The Jamie Oliver Fifteen charitable venture attracted an avalanche of accolades in 2003, including a Catey Special Award and an MBE. Oliver expanded his charitable work in 2004 when he was appointed an honorary vice-chairman for Hospitality Action's Ark Foundation, which addresses alcohol and drug problems in the hospitality industry.
That might have been enough for some people, but Oliver had grander aims, and it was his next TV project that won him serious plaudits from across the country. Jamie's School Dinners produced a domino effect that ended in a £460m Government investment in school meals provision. It is hard to understate what an achievement this was for a mere "television chef", although Bernard Matthews - the producer of the derided Turkey Twizzler - and the battered and bruised board of schools caterer Compass Group at the time would probably beg to differ.
Oliver has not let the fire burn out on the issue and, in April 2010, revealed plans to spend millions of pounds of his own money in a bid to improve food education and meals in primary schools. The healthy-eating champion said he would set aside a percentage of profits from each of his companies to create a fund that would be used to create "a mechanism of food that the schools can bid for".
His desire to help disadvantaged children has also won Oliver applause. The chef, who is dyslexic and failed to shine at school before going to catering college, convinced public figures to teach at a school he created for TV series Jamie's Dream School, in a bid to help 20 teenagers who had grown disillusioned with mainstream education.
He is not just a campaigner, though. Jamie's Italian, which launched in 2008, has grown to 19 sites in the last three years, with a further four planned for later this year. Its success is based on affordable menus and fresh ingredients - a simple but effective mantra for a hospitality business. Jamie's Italian was named Brand of the Year at the 2010 BHA Awards in June 2010. His recent barbecue restaurant Barbecoa was launched with US restaurateur Adam Perry in the City of London in December, while he owns two high-street cooking schools, Recipease, in Brighton and London. There will be few who would bet against the success of his latest venture Union Jacks, as and when the concept is rolled out.
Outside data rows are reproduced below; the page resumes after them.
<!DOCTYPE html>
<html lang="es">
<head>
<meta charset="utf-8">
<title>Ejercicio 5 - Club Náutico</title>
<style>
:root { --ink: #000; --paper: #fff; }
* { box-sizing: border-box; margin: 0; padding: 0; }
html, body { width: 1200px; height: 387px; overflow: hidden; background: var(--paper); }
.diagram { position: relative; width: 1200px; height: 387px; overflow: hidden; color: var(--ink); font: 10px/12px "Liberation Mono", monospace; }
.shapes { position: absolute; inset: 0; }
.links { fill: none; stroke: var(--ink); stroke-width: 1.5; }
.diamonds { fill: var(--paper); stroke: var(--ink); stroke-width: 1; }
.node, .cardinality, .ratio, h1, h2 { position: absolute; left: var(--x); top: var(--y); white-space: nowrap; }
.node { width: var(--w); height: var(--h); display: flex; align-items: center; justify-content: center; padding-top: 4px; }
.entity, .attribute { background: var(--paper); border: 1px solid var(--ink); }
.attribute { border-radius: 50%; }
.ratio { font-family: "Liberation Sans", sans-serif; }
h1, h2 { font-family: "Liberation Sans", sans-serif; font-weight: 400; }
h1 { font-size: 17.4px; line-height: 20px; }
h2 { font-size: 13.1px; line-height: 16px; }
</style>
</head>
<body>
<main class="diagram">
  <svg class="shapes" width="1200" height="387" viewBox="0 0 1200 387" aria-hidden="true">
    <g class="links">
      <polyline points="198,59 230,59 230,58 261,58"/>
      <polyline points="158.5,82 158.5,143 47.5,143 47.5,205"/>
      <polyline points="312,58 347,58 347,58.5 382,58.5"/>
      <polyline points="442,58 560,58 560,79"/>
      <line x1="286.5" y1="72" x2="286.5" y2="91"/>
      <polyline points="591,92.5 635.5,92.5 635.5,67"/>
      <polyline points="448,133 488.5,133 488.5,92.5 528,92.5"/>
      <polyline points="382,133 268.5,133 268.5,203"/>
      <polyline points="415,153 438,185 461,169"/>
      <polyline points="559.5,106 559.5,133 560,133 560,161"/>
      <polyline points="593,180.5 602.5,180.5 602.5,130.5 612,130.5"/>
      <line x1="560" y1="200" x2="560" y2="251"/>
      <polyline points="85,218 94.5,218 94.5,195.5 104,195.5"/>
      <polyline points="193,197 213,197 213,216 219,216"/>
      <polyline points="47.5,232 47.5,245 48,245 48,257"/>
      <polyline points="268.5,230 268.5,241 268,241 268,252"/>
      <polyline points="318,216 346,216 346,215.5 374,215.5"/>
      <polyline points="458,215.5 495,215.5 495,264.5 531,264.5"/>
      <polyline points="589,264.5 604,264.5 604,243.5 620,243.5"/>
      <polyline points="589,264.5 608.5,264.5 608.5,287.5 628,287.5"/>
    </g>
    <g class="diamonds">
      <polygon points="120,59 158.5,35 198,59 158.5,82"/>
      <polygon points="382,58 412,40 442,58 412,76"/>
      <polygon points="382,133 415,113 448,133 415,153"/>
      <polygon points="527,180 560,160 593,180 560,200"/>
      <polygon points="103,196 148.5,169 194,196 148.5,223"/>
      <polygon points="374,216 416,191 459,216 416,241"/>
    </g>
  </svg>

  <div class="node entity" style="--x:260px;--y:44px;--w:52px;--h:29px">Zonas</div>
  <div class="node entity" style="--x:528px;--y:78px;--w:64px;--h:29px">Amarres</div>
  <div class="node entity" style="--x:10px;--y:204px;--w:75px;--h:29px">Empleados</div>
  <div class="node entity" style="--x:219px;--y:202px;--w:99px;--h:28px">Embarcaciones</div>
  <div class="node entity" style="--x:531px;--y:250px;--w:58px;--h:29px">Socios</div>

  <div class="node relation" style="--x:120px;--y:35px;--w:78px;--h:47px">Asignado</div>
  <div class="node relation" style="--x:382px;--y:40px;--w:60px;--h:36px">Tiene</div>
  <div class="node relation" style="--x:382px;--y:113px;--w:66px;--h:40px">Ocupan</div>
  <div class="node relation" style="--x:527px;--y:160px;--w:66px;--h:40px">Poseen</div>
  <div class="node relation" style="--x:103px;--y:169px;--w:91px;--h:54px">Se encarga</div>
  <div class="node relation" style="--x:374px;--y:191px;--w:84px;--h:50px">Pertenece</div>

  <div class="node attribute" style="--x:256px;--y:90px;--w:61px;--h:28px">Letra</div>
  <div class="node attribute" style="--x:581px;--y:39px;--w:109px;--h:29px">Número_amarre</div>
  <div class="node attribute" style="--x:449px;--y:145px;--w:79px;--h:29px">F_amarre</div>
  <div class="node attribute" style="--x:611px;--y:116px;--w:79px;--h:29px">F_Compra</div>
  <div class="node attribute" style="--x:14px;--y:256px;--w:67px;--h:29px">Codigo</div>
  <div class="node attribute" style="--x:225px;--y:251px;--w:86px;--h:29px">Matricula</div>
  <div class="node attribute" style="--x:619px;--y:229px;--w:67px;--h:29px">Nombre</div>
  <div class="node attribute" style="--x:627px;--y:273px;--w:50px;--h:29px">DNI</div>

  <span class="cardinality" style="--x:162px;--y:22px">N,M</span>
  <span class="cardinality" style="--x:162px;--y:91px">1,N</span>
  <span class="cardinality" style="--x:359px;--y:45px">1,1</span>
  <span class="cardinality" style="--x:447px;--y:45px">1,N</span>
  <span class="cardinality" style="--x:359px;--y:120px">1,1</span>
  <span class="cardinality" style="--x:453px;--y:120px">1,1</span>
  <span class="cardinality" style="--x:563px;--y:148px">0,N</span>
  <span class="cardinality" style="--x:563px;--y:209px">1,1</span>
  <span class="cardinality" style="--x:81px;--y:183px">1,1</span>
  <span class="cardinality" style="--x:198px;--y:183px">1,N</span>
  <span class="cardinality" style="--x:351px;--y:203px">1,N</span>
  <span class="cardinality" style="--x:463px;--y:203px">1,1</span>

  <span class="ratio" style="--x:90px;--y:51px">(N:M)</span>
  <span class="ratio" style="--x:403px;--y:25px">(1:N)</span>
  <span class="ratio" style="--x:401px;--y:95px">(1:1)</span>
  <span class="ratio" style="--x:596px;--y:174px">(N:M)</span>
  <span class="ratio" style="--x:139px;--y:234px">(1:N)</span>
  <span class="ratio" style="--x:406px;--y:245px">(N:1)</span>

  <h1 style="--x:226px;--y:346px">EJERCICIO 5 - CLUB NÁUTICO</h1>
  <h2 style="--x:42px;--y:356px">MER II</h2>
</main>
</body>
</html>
The last year has seen Oliver continue to expand: party caterers Fabulous Feasts launched in spring this year and a new range of wood-fired ovens are now on sale. Meanwhile, his prolificacy as an author continues: in December his cookbook Jamie's 30-Minute Meals became the fastest selling non-fiction book of all time.